Goal of the exercise. Total the lines of the entries below that hold the string "tile", then write only that total.

___ Given data ___

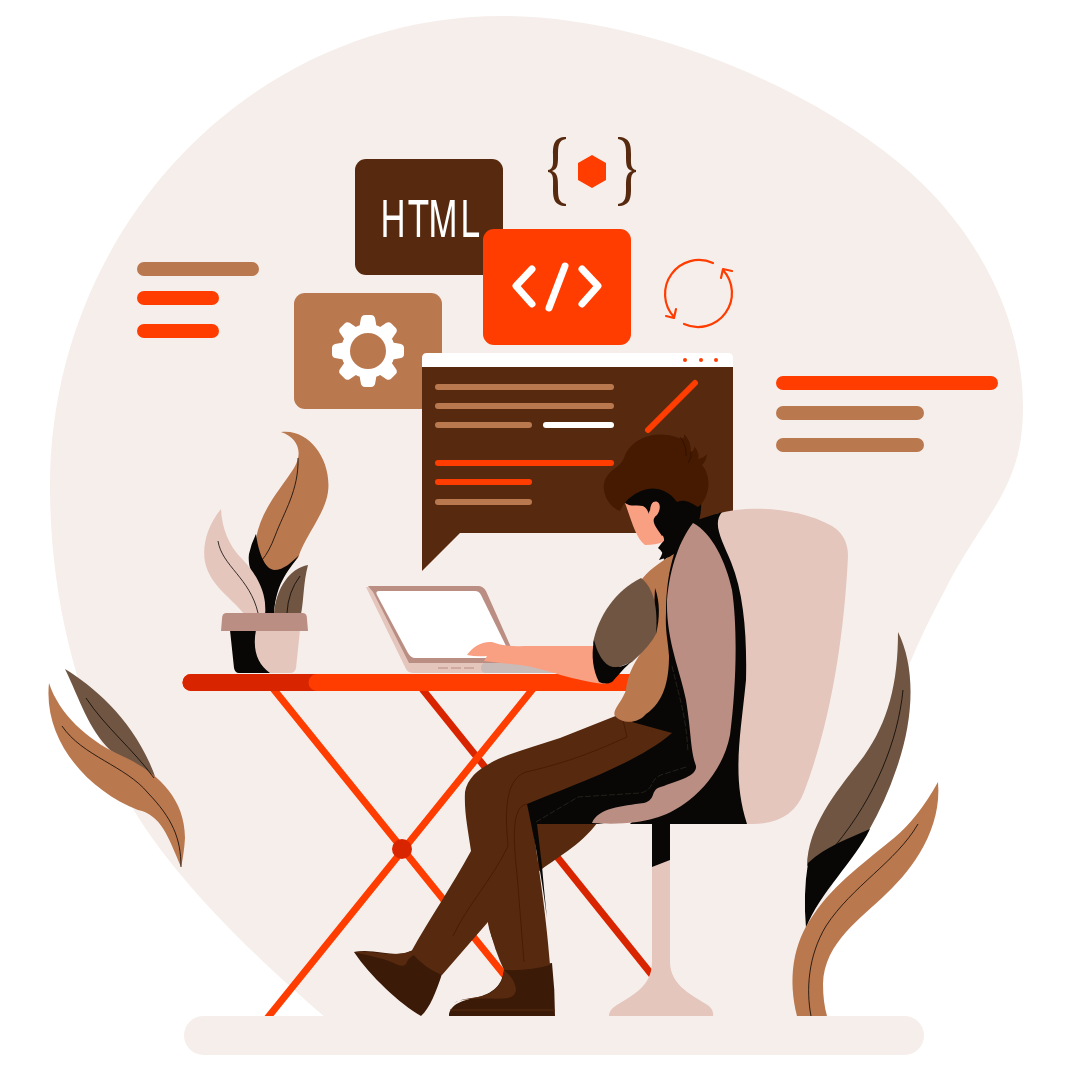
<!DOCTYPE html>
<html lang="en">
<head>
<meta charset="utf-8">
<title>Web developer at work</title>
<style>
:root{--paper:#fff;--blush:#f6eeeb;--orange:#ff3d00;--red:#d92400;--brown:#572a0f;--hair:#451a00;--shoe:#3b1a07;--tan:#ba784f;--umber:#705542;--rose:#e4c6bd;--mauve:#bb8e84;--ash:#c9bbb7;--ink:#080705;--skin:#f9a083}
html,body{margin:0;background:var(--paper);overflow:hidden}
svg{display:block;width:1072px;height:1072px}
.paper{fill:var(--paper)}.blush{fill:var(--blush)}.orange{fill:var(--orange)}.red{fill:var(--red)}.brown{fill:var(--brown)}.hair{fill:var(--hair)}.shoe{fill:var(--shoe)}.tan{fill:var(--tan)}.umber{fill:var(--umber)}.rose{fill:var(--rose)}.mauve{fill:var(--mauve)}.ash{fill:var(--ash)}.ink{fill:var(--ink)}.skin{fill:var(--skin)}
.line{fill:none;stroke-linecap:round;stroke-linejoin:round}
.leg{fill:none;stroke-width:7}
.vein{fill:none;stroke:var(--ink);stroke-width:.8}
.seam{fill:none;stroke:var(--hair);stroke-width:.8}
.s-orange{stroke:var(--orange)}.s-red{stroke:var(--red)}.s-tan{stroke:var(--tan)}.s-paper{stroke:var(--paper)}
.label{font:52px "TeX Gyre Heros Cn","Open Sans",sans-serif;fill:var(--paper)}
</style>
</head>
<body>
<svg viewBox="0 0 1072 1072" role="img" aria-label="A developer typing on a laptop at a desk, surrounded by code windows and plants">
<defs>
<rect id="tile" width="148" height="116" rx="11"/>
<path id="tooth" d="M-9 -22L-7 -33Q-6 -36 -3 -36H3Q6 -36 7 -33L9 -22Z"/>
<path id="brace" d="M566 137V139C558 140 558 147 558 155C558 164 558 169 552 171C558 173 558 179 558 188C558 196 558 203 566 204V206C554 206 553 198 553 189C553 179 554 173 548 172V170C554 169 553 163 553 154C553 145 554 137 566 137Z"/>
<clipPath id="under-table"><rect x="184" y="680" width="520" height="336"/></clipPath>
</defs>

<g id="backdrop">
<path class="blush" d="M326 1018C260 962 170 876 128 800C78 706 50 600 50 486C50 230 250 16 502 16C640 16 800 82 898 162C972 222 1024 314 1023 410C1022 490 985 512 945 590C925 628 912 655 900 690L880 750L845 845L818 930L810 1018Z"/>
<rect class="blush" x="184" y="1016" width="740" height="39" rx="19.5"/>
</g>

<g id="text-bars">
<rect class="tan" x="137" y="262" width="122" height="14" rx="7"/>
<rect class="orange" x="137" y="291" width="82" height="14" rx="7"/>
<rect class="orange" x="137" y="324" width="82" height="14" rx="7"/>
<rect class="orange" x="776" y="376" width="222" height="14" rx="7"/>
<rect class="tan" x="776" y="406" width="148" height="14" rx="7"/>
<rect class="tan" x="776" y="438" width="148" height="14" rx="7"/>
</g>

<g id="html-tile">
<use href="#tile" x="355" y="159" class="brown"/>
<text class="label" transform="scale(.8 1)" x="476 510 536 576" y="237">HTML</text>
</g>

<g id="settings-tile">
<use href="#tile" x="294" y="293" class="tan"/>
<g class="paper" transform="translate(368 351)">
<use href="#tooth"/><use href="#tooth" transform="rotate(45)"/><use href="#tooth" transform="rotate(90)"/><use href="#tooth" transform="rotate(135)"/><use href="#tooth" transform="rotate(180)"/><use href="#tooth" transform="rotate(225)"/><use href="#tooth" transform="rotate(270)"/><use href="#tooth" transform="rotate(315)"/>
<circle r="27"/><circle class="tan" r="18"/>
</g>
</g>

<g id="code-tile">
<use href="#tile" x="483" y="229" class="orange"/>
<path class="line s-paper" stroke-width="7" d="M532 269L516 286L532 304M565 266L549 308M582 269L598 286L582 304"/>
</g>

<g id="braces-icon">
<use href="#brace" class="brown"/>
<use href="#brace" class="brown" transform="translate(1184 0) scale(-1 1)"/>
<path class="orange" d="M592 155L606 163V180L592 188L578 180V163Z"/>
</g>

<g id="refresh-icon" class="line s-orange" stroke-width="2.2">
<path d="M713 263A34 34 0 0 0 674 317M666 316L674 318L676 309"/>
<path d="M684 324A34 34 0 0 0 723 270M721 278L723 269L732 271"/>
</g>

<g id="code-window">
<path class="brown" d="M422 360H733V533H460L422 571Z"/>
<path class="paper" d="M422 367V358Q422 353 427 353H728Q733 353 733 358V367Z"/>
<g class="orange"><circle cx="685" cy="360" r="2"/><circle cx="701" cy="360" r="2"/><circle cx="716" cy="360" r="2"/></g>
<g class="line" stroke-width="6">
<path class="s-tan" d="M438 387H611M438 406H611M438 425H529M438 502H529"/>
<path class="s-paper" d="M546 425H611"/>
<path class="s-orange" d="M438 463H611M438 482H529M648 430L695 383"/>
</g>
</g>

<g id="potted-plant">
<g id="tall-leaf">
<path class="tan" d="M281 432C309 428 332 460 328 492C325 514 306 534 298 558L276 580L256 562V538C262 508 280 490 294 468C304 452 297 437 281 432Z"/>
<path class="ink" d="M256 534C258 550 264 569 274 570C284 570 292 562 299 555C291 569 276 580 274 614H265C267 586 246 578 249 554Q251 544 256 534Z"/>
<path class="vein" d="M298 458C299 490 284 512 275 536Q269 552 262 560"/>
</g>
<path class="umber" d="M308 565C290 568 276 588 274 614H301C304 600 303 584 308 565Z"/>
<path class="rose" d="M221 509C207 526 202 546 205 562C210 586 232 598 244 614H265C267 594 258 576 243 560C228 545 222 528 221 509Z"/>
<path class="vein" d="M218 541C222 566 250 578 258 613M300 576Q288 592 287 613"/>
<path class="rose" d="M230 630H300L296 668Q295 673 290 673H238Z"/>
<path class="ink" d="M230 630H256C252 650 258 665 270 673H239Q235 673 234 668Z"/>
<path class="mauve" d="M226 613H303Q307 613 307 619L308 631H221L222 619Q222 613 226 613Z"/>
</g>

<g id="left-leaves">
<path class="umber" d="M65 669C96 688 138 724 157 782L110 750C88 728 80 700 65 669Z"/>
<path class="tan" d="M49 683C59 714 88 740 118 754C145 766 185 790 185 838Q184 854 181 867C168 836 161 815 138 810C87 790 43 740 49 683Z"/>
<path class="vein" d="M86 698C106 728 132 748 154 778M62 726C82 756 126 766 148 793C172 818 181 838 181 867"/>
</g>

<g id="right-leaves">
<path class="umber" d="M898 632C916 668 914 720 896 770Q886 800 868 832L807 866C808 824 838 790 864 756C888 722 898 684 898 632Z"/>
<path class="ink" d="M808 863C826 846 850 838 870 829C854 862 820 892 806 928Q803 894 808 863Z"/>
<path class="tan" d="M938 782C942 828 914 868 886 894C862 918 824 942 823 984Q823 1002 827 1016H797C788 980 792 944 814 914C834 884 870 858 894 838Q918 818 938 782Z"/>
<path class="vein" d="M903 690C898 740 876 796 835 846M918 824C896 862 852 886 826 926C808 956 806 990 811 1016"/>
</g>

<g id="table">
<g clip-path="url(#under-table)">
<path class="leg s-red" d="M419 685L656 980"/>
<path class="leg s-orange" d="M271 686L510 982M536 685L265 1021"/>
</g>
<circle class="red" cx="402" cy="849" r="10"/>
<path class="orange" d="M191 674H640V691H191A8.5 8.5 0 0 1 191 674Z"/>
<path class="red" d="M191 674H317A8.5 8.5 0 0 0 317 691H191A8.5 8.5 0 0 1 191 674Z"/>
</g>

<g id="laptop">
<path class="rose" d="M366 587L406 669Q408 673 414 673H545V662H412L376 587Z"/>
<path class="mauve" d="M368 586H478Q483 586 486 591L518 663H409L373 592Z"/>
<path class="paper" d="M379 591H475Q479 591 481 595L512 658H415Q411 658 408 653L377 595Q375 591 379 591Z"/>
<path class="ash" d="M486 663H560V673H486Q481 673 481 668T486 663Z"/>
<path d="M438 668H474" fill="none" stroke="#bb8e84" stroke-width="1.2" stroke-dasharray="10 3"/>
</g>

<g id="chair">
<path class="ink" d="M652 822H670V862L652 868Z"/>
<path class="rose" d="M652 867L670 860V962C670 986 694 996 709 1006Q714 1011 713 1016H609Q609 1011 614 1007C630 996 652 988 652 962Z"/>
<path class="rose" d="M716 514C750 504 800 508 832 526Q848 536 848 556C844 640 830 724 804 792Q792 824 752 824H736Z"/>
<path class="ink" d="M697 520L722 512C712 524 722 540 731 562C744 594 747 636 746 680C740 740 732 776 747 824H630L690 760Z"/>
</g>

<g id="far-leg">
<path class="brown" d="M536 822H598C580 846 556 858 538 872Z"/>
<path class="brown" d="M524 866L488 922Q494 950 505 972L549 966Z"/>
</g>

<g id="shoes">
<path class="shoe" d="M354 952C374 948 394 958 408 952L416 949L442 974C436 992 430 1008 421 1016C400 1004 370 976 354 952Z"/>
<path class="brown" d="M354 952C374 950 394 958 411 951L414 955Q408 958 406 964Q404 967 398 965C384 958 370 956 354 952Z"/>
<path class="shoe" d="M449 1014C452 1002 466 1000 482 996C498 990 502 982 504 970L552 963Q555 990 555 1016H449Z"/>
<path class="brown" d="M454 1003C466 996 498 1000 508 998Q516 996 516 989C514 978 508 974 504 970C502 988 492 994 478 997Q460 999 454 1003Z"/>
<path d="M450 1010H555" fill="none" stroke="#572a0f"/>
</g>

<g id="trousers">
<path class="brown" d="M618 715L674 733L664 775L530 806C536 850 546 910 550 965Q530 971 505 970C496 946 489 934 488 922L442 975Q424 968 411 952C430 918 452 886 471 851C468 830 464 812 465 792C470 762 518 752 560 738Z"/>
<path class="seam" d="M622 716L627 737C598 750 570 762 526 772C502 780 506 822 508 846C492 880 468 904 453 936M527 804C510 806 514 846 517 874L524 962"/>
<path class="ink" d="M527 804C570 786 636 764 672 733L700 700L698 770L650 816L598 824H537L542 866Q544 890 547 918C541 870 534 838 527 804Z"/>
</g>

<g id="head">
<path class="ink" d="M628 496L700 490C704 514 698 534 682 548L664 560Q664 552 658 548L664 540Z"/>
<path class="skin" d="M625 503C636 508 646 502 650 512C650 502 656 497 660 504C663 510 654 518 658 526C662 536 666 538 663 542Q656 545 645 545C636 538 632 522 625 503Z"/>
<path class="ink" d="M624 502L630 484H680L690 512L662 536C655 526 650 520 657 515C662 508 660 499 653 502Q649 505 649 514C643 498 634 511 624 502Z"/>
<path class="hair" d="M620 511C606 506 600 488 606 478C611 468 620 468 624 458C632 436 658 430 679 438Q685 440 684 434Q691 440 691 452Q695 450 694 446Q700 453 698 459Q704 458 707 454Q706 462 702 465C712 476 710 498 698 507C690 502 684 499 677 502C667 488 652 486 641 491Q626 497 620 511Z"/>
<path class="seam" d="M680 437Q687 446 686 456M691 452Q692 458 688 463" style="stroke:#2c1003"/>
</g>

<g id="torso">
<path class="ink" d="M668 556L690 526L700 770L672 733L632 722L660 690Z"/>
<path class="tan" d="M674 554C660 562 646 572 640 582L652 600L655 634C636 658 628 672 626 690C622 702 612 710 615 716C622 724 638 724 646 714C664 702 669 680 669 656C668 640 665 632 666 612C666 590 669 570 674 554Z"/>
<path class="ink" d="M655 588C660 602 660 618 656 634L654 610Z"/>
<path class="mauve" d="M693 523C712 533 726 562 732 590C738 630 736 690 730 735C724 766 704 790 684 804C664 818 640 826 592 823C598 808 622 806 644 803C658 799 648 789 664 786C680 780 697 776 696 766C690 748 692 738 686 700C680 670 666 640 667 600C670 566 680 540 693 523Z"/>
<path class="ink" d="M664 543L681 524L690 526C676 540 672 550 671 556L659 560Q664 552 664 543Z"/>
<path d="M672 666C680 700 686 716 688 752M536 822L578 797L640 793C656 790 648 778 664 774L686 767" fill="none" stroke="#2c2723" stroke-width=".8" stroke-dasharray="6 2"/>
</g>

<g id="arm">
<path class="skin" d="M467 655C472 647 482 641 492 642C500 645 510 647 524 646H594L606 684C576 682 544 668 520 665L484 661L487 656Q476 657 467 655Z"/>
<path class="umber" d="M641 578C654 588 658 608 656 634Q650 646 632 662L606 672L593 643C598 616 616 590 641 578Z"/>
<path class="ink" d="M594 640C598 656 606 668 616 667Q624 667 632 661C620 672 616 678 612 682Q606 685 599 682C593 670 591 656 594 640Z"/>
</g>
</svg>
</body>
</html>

___

Solved exercise. 7